County Council Approves Echo Grants
The Volusia County Council approved two grants totaling nearly $1.1 million to fund projects at the Daytona Playhouse and the African American Museum of the Arts.
The ECHO program provides funds for building, purchasing, improving or restoring projects for a variety of purposes, including environmental, cultural, historical and recreational uses, according to information on the county’s website.
Among the goals of the program is to fund projects that promote heritage and cultural tourism opportunities and sites in the county. In 2020, county voters approved a measure to continue the program for an additional 20 years.
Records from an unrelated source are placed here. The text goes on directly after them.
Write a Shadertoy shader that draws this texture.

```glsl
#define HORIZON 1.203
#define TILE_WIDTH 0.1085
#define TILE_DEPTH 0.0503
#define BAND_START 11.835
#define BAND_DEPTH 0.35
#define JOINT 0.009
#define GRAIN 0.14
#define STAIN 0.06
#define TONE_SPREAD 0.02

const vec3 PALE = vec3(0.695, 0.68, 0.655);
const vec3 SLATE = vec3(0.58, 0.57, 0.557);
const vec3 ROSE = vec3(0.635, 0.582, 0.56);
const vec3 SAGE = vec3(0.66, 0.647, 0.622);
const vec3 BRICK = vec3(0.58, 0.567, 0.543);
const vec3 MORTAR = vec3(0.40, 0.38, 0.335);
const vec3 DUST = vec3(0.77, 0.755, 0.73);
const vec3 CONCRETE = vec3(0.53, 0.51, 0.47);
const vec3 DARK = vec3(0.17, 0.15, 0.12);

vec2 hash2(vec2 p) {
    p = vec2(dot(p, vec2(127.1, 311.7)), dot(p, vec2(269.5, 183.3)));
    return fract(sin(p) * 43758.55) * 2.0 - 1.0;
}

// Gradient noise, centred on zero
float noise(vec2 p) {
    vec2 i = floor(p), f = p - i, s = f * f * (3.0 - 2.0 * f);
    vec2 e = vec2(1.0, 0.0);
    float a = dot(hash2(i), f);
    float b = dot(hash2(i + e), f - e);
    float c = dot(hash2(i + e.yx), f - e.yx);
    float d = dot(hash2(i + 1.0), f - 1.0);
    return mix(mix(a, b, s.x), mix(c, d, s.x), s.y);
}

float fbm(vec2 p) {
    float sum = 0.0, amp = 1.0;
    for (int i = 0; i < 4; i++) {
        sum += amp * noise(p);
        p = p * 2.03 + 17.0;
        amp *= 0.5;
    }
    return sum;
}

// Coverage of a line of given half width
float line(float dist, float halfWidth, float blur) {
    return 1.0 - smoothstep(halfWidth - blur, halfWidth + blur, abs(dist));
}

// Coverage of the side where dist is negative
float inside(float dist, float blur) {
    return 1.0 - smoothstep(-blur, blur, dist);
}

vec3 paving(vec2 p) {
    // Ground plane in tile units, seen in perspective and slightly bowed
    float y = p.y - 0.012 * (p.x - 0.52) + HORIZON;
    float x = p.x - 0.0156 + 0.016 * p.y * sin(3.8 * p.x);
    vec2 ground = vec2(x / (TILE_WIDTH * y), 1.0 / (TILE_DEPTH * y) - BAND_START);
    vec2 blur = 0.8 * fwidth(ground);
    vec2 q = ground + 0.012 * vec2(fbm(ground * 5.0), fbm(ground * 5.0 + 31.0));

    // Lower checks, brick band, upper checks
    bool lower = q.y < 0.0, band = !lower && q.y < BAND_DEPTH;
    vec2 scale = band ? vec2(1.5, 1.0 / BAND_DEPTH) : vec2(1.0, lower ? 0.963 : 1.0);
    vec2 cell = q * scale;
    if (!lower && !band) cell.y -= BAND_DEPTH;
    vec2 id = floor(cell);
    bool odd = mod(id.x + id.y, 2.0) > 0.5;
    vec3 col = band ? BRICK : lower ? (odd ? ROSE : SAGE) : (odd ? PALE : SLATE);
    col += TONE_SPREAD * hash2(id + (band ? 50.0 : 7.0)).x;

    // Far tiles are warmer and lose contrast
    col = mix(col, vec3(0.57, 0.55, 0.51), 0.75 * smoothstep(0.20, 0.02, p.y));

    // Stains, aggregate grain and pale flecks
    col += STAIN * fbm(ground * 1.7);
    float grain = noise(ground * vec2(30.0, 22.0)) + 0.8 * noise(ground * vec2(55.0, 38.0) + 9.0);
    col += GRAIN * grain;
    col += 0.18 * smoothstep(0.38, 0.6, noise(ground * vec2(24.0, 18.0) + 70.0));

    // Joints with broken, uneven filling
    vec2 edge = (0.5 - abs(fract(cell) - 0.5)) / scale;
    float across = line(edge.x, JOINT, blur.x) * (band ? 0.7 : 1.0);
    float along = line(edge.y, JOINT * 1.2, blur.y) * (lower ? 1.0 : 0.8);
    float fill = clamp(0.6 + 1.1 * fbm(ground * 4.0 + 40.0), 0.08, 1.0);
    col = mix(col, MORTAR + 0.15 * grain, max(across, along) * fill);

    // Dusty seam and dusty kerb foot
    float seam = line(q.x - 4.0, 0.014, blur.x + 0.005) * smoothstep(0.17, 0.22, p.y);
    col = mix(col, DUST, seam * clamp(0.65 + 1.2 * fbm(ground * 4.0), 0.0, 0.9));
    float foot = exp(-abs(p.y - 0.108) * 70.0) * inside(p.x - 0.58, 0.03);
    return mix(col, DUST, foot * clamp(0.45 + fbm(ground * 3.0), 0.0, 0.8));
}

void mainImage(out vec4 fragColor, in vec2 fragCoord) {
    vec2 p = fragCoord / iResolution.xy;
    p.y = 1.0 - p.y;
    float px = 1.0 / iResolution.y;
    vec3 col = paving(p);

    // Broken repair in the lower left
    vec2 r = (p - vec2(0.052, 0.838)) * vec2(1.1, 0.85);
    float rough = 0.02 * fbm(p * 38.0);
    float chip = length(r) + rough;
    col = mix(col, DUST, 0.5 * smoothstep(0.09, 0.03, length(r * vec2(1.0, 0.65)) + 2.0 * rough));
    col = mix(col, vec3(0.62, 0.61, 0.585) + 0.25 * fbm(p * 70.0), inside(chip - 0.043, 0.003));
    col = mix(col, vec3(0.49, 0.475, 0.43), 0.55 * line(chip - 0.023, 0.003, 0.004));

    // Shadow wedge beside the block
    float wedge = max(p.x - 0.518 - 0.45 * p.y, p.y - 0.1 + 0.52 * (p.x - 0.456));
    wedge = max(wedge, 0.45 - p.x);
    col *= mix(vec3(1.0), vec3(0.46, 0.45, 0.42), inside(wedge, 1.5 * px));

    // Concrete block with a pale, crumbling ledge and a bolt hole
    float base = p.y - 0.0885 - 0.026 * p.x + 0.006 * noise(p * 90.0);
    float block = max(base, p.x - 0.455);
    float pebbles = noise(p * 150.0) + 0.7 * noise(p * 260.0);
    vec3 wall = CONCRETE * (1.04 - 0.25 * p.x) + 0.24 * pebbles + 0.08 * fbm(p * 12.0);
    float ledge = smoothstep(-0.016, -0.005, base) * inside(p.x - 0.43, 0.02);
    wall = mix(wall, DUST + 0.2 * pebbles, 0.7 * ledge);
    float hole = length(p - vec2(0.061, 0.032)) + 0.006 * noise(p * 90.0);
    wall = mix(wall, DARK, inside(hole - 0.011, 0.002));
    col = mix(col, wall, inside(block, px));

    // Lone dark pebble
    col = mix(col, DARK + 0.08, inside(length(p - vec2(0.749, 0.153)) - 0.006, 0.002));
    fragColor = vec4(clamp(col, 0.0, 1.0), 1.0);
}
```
Brad Burbaugh, the ECHO program’s director of revenue stewardship, presented the grant requests to the County Council with a brief overview.
“ECHO is a match program,” he said, with the idea that organizations seeking funds “have to have some skin in the game.”
Burbaugh said African American Museum of the Arts in DeLand requested $498,000 for a project to increase the facility’s capacity by 1,200 square feet to host additional events and programming. The organization is providing $532,000 in matching funds.
“This will help them increase their capacity to deliver services to the community,” he said.
The Daytona Playhouse, first organized in 1946 in Daytona Beach, applied for a $600,000 grant to build a workshop, costume prep and rehearsal space.
County Council members had several questions about the grant proposals as well as the grant process, with a focus on ensuring the sustainability of organizations receiving funds.
“How do we make sure these are sustainable?” asked Council member David Santiago. “What is the local support to make sure it is sustainable so we’re not just throwing money away that may not have a public benefit?”
Reggie Williams, African American Museum of the Arts board chair, said he knows sustainability is an important issue.
“We recognize maintenance is going to be an issue once the building is constructed,” he said. “We’re taking steps to ensure this project, when it comes on-line, can be sustained.”
County Council Chair Jeff Brower acknowledged the grants come from taxpayer money, but reiterated the purpose behind the ECHO program.
“The purpose of ECHO is to increase culture, the environment and history to Volusia residents and our visitors here,” he said. “ECHO was brought to us for a reason, for all the reasons ECHO exists and I think we should do everything we can to bring those programs to the public regardless of the revenue they bring in.”